King Street

King Street

Village characteristics

  • King Street village is located in the south western part of the City of Sydney local area and shares its boundary with Inner West Council. The area includes parts of the suburbs of Camperdown, Newtown, Erskineville and Alexandria.  It is bounded by Parramatta Road to the north, Euston Road and Campbell Road to the south and King Street and Church Street to the west.
  • The retail heart of the village area is concentrated along King Street, stretching from the south of Darlington to Sydney Park. 
  • Residential pockets are dispersed throughout the village area. Terrace houses and Victorian cottages continue to characterise the eastern half of the village in Erskineville and Newtown. Multi-unit developments built in the past 10 years are located in the southern half of the village area opposite Sydney Park.
  • King Street Village is also home to 2 of Sydney’s key health and educational institutions, The University of Sydney and Royal Prince Alfred (RPA) Hospital.
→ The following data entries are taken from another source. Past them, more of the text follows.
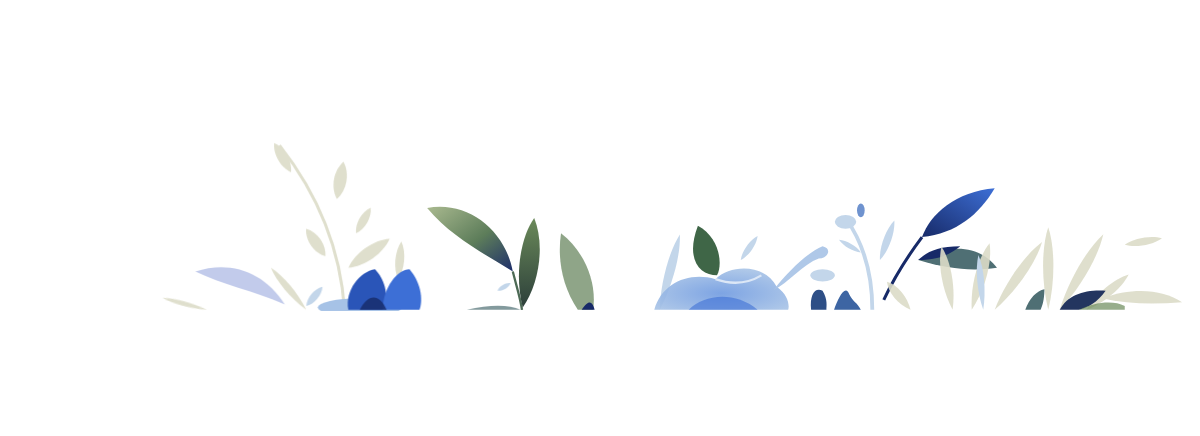
<!DOCTYPE html>
<html lang="en">
<head>
<meta charset="utf-8">
<title>Watercolour Floral Border</title>
<link rel="stylesheet" href="https://fonts.googleapis.com/css2?family=Lato&display=swap">
<style>
  :root {
    --paper: #ffffff;
    --sage-pale: #dcdcc8;
    --sage: #8fa588;
    --olive: #6b8a5a;
    --forest: #3f6647;
    --lavender: #b7c2e8;
    --sky-pale: #c3d6ea;
    --sky: #a6c2e6;
    --cornflower: #3d6fd6;
    --royal: #2a55b8;
    --navy: #172a68;
    --slate: #4f6f74;
  }
  html, body {
    margin: 0;
    width: 1200px;
    height: 436px;
    overflow: hidden;
    background: var(--paper);
    font-family: "Lato", sans-serif;
  }
  .floral-border { display: block; width: 1200px; height: 436px; }
</style>
</head>
<body>
<svg class="floral-border" viewBox="0 0 1568 570" width="1200" height="436" role="img" aria-label="Watercolour border of blue flowers and green leaves">
  <defs>
    <path id="leaf" d="M0 0 C22 -30 22 -80 0 -110 C-22 -80 -22 -30 0 0Z"/>
    <path id="blade" d="M0 0 C10 -40 10 -90 0 -120 C-10 -90 -10 -40 0 0Z"/>
    <linearGradient id="greenToNavy" x1="0" y1="0" x2="1" y2="1">
      <stop offset="0" stop-color="#a9b98f"/>
      <stop offset="0.55" stop-color="#5d7d5a"/>
      <stop offset="1" stop-color="#1d2d6a"/>
    </linearGradient>
    <linearGradient id="navyToBlue" x1="0" y1="1" x2="1" y2="0">
      <stop offset="0" stop-color="var(--navy)"/>
      <stop offset="1" stop-color="var(--cornflower)"/>
    </linearGradient>
    <linearGradient id="oliveBlade" x1="0" y1="0" x2="0" y2="1">
      <stop offset="0" stop-color="var(--olive)"/>
      <stop offset="1" stop-color="#2c3f3a"/>
    </linearGradient>
    <radialGradient id="roseBloom" cx="0.5" cy="0.6" r="0.6">
      <stop offset="0" stop-color="#6f9ae0"/>
      <stop offset="1" stop-color="var(--sky)"/>
    </radialGradient>
    <clipPath id="borderEdge"><rect x="0" y="0" width="1568" height="406"/></clipPath>
  </defs>

  <g clip-path="url(#borderEdge)">
    <!-- left pale sprig -->
    <g class="pale-sprig" fill="var(--sage-pale)" opacity="0.9">
      <path d="M450 405 C445 330 420 260 365 190" stroke="var(--sage-pale)" stroke-width="4" fill="none"/>
      <use href="#leaf" transform="translate(380 225) rotate(-30) scale(0.4)"/>
      <use href="#leaf" transform="translate(440 260) rotate(10) scale(0.5 0.45)"/>
      <use href="#leaf" transform="translate(465 305) rotate(30) scale(0.35)"/>
      <use href="#leaf" transform="translate(425 335) rotate(-35) scale(0.45 0.4)"/>
      <use href="#leaf" transform="translate(455 350) rotate(55) scale(0.5 0.6)"/>
      <use href="#leaf" transform="translate(520 365) rotate(5) scale(0.35 0.45)"/>
      <use href="#blade" transform="translate(400 405) rotate(-40) scale(0.6)"/>
      <use href="#blade" transform="translate(270 405) rotate(-75) scale(0.4 0.5)"/>
    </g>
    <path class="lavender-leaf" d="M255 355 C300 340 345 355 372 398 C330 380 290 372 255 355Z" fill="var(--lavender)" opacity="0.85"/>
    <use href="#leaf" transform="translate(400 400) rotate(40) scale(0.3)" fill="var(--sky-pale)"/>

    <!-- blue blossom -->
    <g class="blue-blossom">
      <ellipse cx="470" cy="402" rx="55" ry="12" fill="var(--sky)"/>
      <path d="M455 405 C450 380 470 355 490 352 C508 372 506 395 500 405Z" fill="var(--royal)"/>
      <path d="M500 405 C500 375 520 352 535 352 C552 372 552 395 548 405Z" fill="var(--cornflower)"/>
      <path d="M470 405 C480 385 495 382 505 405Z" fill="var(--navy)" opacity="0.8"/>
    </g>

    <!-- central green leaves -->
    <path class="curved-leaf" d="M558 272 C610 262 660 300 670 355 C630 330 590 310 558 272Z" fill="url(#greenToNavy)"/>
    <path d="M670 355 C675 375 680 390 682 405" stroke="#4d6a55" stroke-width="3" fill="none"/>
    <path class="tall-blade" d="M698 285 C712 320 705 370 683 402 C672 360 680 310 698 285Z" fill="url(#oliveBlade)"/>
    <path class="sage-leaf" d="M733 305 C765 330 780 370 775 405 L755 405 C735 375 728 340 733 305Z" fill="var(--sage)"/>
    <path d="M760 405 C770 390 774 395 777 405Z" fill="var(--navy)"/>
    <use href="#leaf" transform="translate(650 380) rotate(60) scale(0.18)" fill="var(--sky-pale)"/>
    <path d="M610 405 C640 398 665 398 680 405Z" fill="var(--slate)" opacity="0.7"/>

    <!-- blue rose -->
    <g class="blue-rose">
      <use href="#blade" transform="translate(862 405) rotate(15) scale(0.8 0.85)" fill="var(--sky-pale)"/>
      <use href="#leaf" transform="translate(968 340) rotate(35) scale(0.25 0.35)" fill="var(--sky-pale)"/>
      <path d="M855 405 C865 370 900 355 935 365 C955 345 1000 345 1015 375 C1030 385 1032 400 1030 405Z" fill="url(#roseBloom)" opacity="0.9"/>
      <path d="M900 405 C920 385 960 380 990 405Z" fill="var(--cornflower)" opacity="0.6"/>
      <path d="M935 365 C955 372 975 372 995 360" stroke="#dce7f6" stroke-width="3" fill="none"/>
      <path class="dark-leaf" d="M912 295 C940 310 945 345 937 360 C915 360 895 340 912 295Z" fill="var(--forest)"/>
      <path d="M1010 380 C1030 355 1055 330 1075 322 C1088 325 1082 338 1070 338 C1050 345 1030 370 1010 380Z" fill="var(--sky)" opacity="0.9"/>
    </g>

    <!-- right pale blue sprig -->
    <g class="blue-sprig" fill="var(--sky-pale)">
      <path d="M1140 405 C1140 360 1130 320 1105 285" stroke="var(--sky-pale)" stroke-width="5" fill="none"/>
      <ellipse cx="1105" cy="290" rx="14" ry="9"/>
      <ellipse cx="1125" cy="275" rx="5" ry="9" fill="#6f93cf"/>
      <use href="#leaf" transform="translate(1150 340) rotate(20) scale(0.3 0.5)"/>
      <use href="#leaf" transform="translate(1125 330) rotate(-60) scale(0.2 0.3)"/>
      <ellipse cx="1075" cy="360" rx="16" ry="8"/>
      <path d="M1060 405 C1058 385 1065 375 1075 380 C1082 392 1080 400 1080 405Z" fill="#2e4f86"/>
      <path d="M1090 405 C1095 390 1105 370 1110 385 C1115 395 1120 395 1125 405Z" fill="#3d65a3"/>
    </g>

    <!-- right dark blue leaves -->
    <path class="navy-leaf" d="M1300 246 C1250 250 1215 280 1205 310 C1250 305 1280 280 1300 246Z" fill="url(#navyToBlue)"/>
    <path d="M1205 310 C1190 330 1170 360 1155 392" stroke="var(--navy)" stroke-width="4" fill="none"/>
    <path class="slate-leaf" d="M1303 350 C1280 320 1240 318 1200 340 C1240 352 1270 355 1303 350Z" fill="var(--slate)"/>
    <path d="M1200 340 C1230 340 1245 330 1255 322 C1225 322 1210 330 1200 340Z" fill="var(--navy)"/>

    <!-- right pale grasses -->
    <g class="pale-grass" fill="var(--sage-pale)" opacity="0.9">
      <use href="#blade" transform="translate(1245 405) rotate(-10) scale(0.9 0.7)"/>
      <use href="#blade" transform="translate(1270 405) rotate(15) scale(1 0.75)"/>
      <use href="#blade" transform="translate(1300 405) rotate(35) scale(0.9 0.9)"/>
      <use href="#blade" transform="translate(1370 405) rotate(0) scale(0.9 0.9)"/>
      <use href="#blade" transform="translate(1385 405) rotate(30) scale(0.9 0.95)"/>
      <use href="#blade" transform="translate(1420 405) rotate(50) scale(0.8 0.6)"/>
      <use href="#leaf" transform="translate(1470 320) rotate(80) scale(0.3 0.45)"/>
      <path d="M1440 390 C1480 375 1520 378 1545 395 C1510 398 1475 398 1440 390Z"/>
      <use href="#blade" transform="translate(1190 405) rotate(-40) scale(0.8 0.4)"/>
    </g>
    <use href="#blade" transform="translate(1285 405) rotate(-5) scale(0.6 0.6)" fill="var(--sky-pale)"/>
    <path d="M1340 405 C1345 390 1355 380 1365 378 C1365 392 1362 400 1360 405Z" fill="var(--slate)"/>
    <path class="corner-leaf" d="M1385 405 C1395 385 1420 378 1445 380 C1435 395 1420 403 1410 405Z" fill="#23355f"/>
    <path d="M1410 405 C1430 395 1455 392 1470 400 L1470 405Z" fill="var(--olive)" opacity="0.7"/>
  </g>
</svg>
</body>
</html>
Total Figures

In 2017, in the village area there were:

  • 4,443 buildings
  • 759 business establishments employing workers
  • 15,499  workers
  • 2,331,684m² of internal floor area surveyed
  • 12,689 residential dwellings.

Businesses
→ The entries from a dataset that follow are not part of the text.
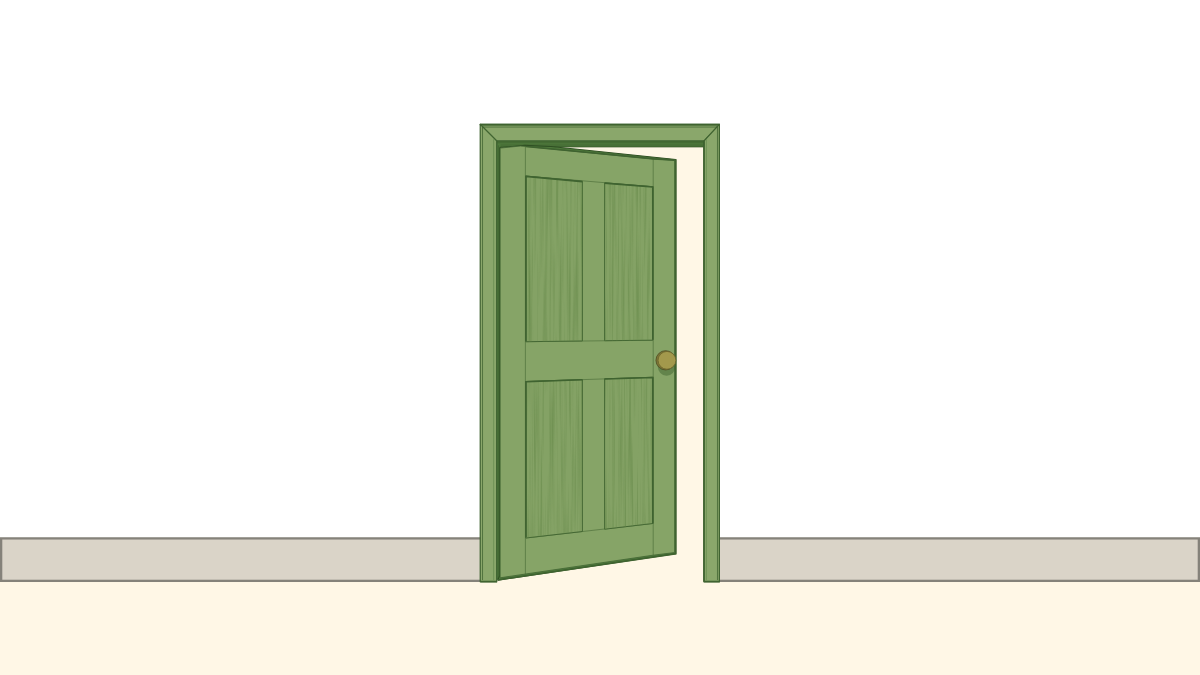
<!DOCTYPE html>
<html lang="en">
<head>
<meta charset="utf-8">
<title>Green door ajar</title>
<style>
:root {
  --wall: #ffffff;
  --floor: #fff7e6;
  --skirting: #dad4c8;
  --skirting-line: #85827a;
  --door: #86a467;
  --door-light: #8aa76b;
  --panel: #84a265;
  --line: #3f6330;
  --line-deep: #2f5023;
  --edge: #4f7a3c;
  --grain: #6f9152;
  --brass: #a3994c;
  --brass-side: #7c7535;
}
html, body { margin: 0; height: 100%; overflow: hidden; background: var(--wall); }
.room { display: block; width: 1200px; height: 675px; background: var(--wall); }
.floor { fill: var(--floor); }
.skirting rect { fill: var(--skirting); stroke: var(--skirting-line); stroke-width: 3; }
.casing-board { fill: var(--door-light); stroke: var(--line); stroke-width: 1.6; stroke-linejoin: round; }
.bead { fill: none; stroke: var(--line); stroke-width: 1; }
.bead-soft { fill: none; stroke: var(--edge); stroke-width: .8; opacity: .7; }
.rebate { fill: var(--edge); stroke: var(--line-deep); stroke-width: 1; }
.leaf-edge { fill: var(--edge); stroke: var(--line-deep); stroke-width: 1.4; stroke-linejoin: round; }
.leaf { fill: var(--door); stroke: var(--line); stroke-width: 1; stroke-linejoin: round; }
.panel { fill: var(--panel); stroke: var(--line); stroke-width: 1.2; }
.joint { fill: none; stroke: var(--line); stroke-width: .9; opacity: .8; }
.recess { fill: none; stroke: var(--line); stroke-width: 2.1; }
.grain { fill: var(--grain); }
.knob-shadow { fill: var(--line); opacity: .5; }
.knob-side { fill: var(--brass-side); stroke: #4d4a22; stroke-width: 1; }
.knob-face { fill: var(--brass); stroke: #6a642c; stroke-width: 1; }
</style>
</head>
<body>
<svg class="room" viewBox="0 0 1568 882" preserveAspectRatio="none" role="img" aria-label="A green panelled door standing ajar in a white wall">
  <defs>
    <filter id="wood-grain" x="0" y="0" width="1" height="1" color-interpolation-filters="sRGB">
      <feTurbulence type="fractalNoise" baseFrequency="0.32 0.006" numOctaves="2" seed="7" result="noise"/>
      <feColorMatrix in="noise" type="matrix" values="0 0 0 0 .38  0 0 0 0 .52  0 0 0 0 .27  1.5 0 0 0 -.66" result="streaks"/>
      <feComposite in="streaks" in2="SourceAlpha" operator="in"/>
    </filter>
    <path id="panel-top-left" d="M687 230 L761 237 V445.5 L687 446.5 Z"/>
    <path id="panel-top-right" d="M790 239 L853 244 V444.5 L790 445.2 Z"/>
    <path id="panel-bottom-left" d="M687 498.500 L761 496 V694.500 L687 703 Z"/>
    <path id="panel-bottom-right" d="M790 495 L853 493 V684 L790 691.500 Z"/>
  </defs>

  <rect class="floor" y="759" width="1568" height="123"/>

  <g class="skirting">
    <rect x="1.500" y="703.500" width="640" height="55.500"/>
    <rect x="930" y="703.500" width="636.500" height="55.500"/>
  </g>

  <rect class="floor" x="649" y="184" width="271" height="577"/>

  <g id="door-frame">
    <path class="rebate" d="M649 184 H920 V192 H654 V757 H649 Z"/>
    <path class="bead" d="M649 186.500 H920 M654 189.500 H920 M651.500 190 V757"/>
    <path class="casing-board" d="M627.500 162.500 H940 L920 184 H649 Z"/>
    <path class="casing-board" d="M627.500 162.500 L649 184 V760 H627.500 Z"/>
    <path class="casing-board" d="M940 162.500 L920 184 V760 H940 Z"/>
    <path class="bead" d="M630.500 758 V166 H937.500 V758"/>
    <path class="bead-soft" d="M628.500 164 H939 M645 758 V182 M923 758 V182"/>
    <path class="recess" d="M627 162.800 H940.500 M627.500 760 H649.500 M919.500 760 H940.500 M919.800 184 V760"/>
  </g>

  <g id="door-leaf">
    <path class="leaf-edge" d="M653 193 L686 190 L720 191.500 L883 208.500 V723.500 L650.500 758 L653 752 Z"/>
    <path class="leaf" d="M653.500 193.500 L680 190.800 L687 191.300 L853 208 L881.500 209.800 V722 L853 725.500 L687 750 L653.500 755 Z"/>
    <path class="recess" d="M687 191.500 L854 207.500 L883 209 V723.500 L650.500 757.800"/>
    <path class="joint" d="M686.500 191.500 V750 M853.500 208 V725.500"/>
    <path class="joint" d="M687 230 L853 244 M687 446.500 L853 444.500 M687 498.500 L853 493 M687 703 L853 684"/>

    <g id="panels">
      <g class="panel">
        <use href="#panel-top-left"/>
        <use href="#panel-top-right"/>
        <use href="#panel-bottom-left"/>
        <use href="#panel-bottom-right"/>
      </g>
      <g class="grain" filter="url(#wood-grain)">
        <use href="#panel-top-left"/>
        <use href="#panel-top-right"/>
        <use href="#panel-bottom-left"/>
        <use href="#panel-bottom-right"/>
      </g>
      <path class="recess" d="M687.300 446 V230.500 L761 237.300 M790 239.300 L853 244.200 V444 M687.300 702 V498.700 L761 496.300 M790 495.300 L853 493.300 V684"/>
    </g>

    <g id="door-knob">
      <ellipse class="knob-shadow" cx="871" cy="478.500" rx="11.500" ry="12.500"/>
      <circle class="knob-side" cx="869.700" cy="470.800" r="12.600"/>
      <circle class="knob-face" cx="871.500" cy="470.800" r="11.600"/>
    </g>
  </g>
</svg>
</body>
</html>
Between 2012 and 2017 there were 45 fewer businesses, representing a decrease of 5.6%. The top 6 sectors by number of businesses:

City-based industry sector Businesses
Food and drink
205
Retail and personal services
143
Higher education and research
68
Health 56
Tourist, cultural and leisure
51
Creative industries
46

In 2017 the sector with the largest growth was food and drink, which increased by 23 businesses (12.5% increase) in the past 5 years. Small businesses (1–19 workers) accounted for 88.9% of all businesses employing 20.9% of workers in the village.

Workforce

There were 15,499 workers down 5.0% from 2012. The top 6 sectors by number of workers:

City-based industry sector Workers
Higher education and research
6,548
Health
4,494
Food and drink 1,133
Tourist, cultural and leisure 624
Retail and personal services
486
Professional and business services
466

The sector with the largest growth in worker numbers was health, which grew by 1,053 workers (30.6% increase) followed by higher education and research, which grew by 902 workers (16.0% increase) and food and drink, which grew by 35 workers (3.2% increase) since the 2012 survey. The sector with the largest decrease in worker numbers was professional and business services, which decreased by 1,022 workers (68.7% decrease).

Floor area

In 2017 the business floor area increased by 4.3% to 910,843m² and accounted for 39.1% of total floor space in the village. The top 6 sectors by floor area:

City-based industry sector Floor area (m²)
Higher education and research
351,463
Health
242,501
Transport and logistics
75,957
Tourist, cultural and leisure 49,070
Community
43,234
Food and drink
38,290

Significant growth sectors in the village by business floor area were higher education and research, which grew by 64,182m² (22.3% increase) followed by health, which grew by 56,614m² (30.5% increase). Negative growth sectors included creative industries, which declined by 32,667m² (73.0% decrease) and professional and business services, which declined by 18,939m² (54.5% decrease) in the past 5 years.

Work space ratio 

Work space ratios are calculated by dividing the total internal area (m²) by the total number of employees. The average work space ratio for all industry sectors increased from 53.6m² per worker in 2012 to 58.8m² per worker in 2017. The most intensive use of work space occurred in the food and drink sector with 33.8m² for every worker, an increase from the 2012 figure of 29.5m² per worker. It is noted that while there was an increase to the area per worker between 2012 and 2017, the food and drink sector still had the smallest area per worker in 2017 when compared to all other sectors.

Visitor accommodation

In 2017 there were 192 hotel rooms (28.1% decrease), 55 serviced apartment units (no change) and 90 backpacker beds (37.5% decrease). 

Links

  • Housing, pipeline development and forecasts can be found on the City Monitors page.
  • For information on the classifications for city-based industry sectors and space use divisions, please see the floor space and employment survey page.

Last updated: Tuesday, 2 April 2019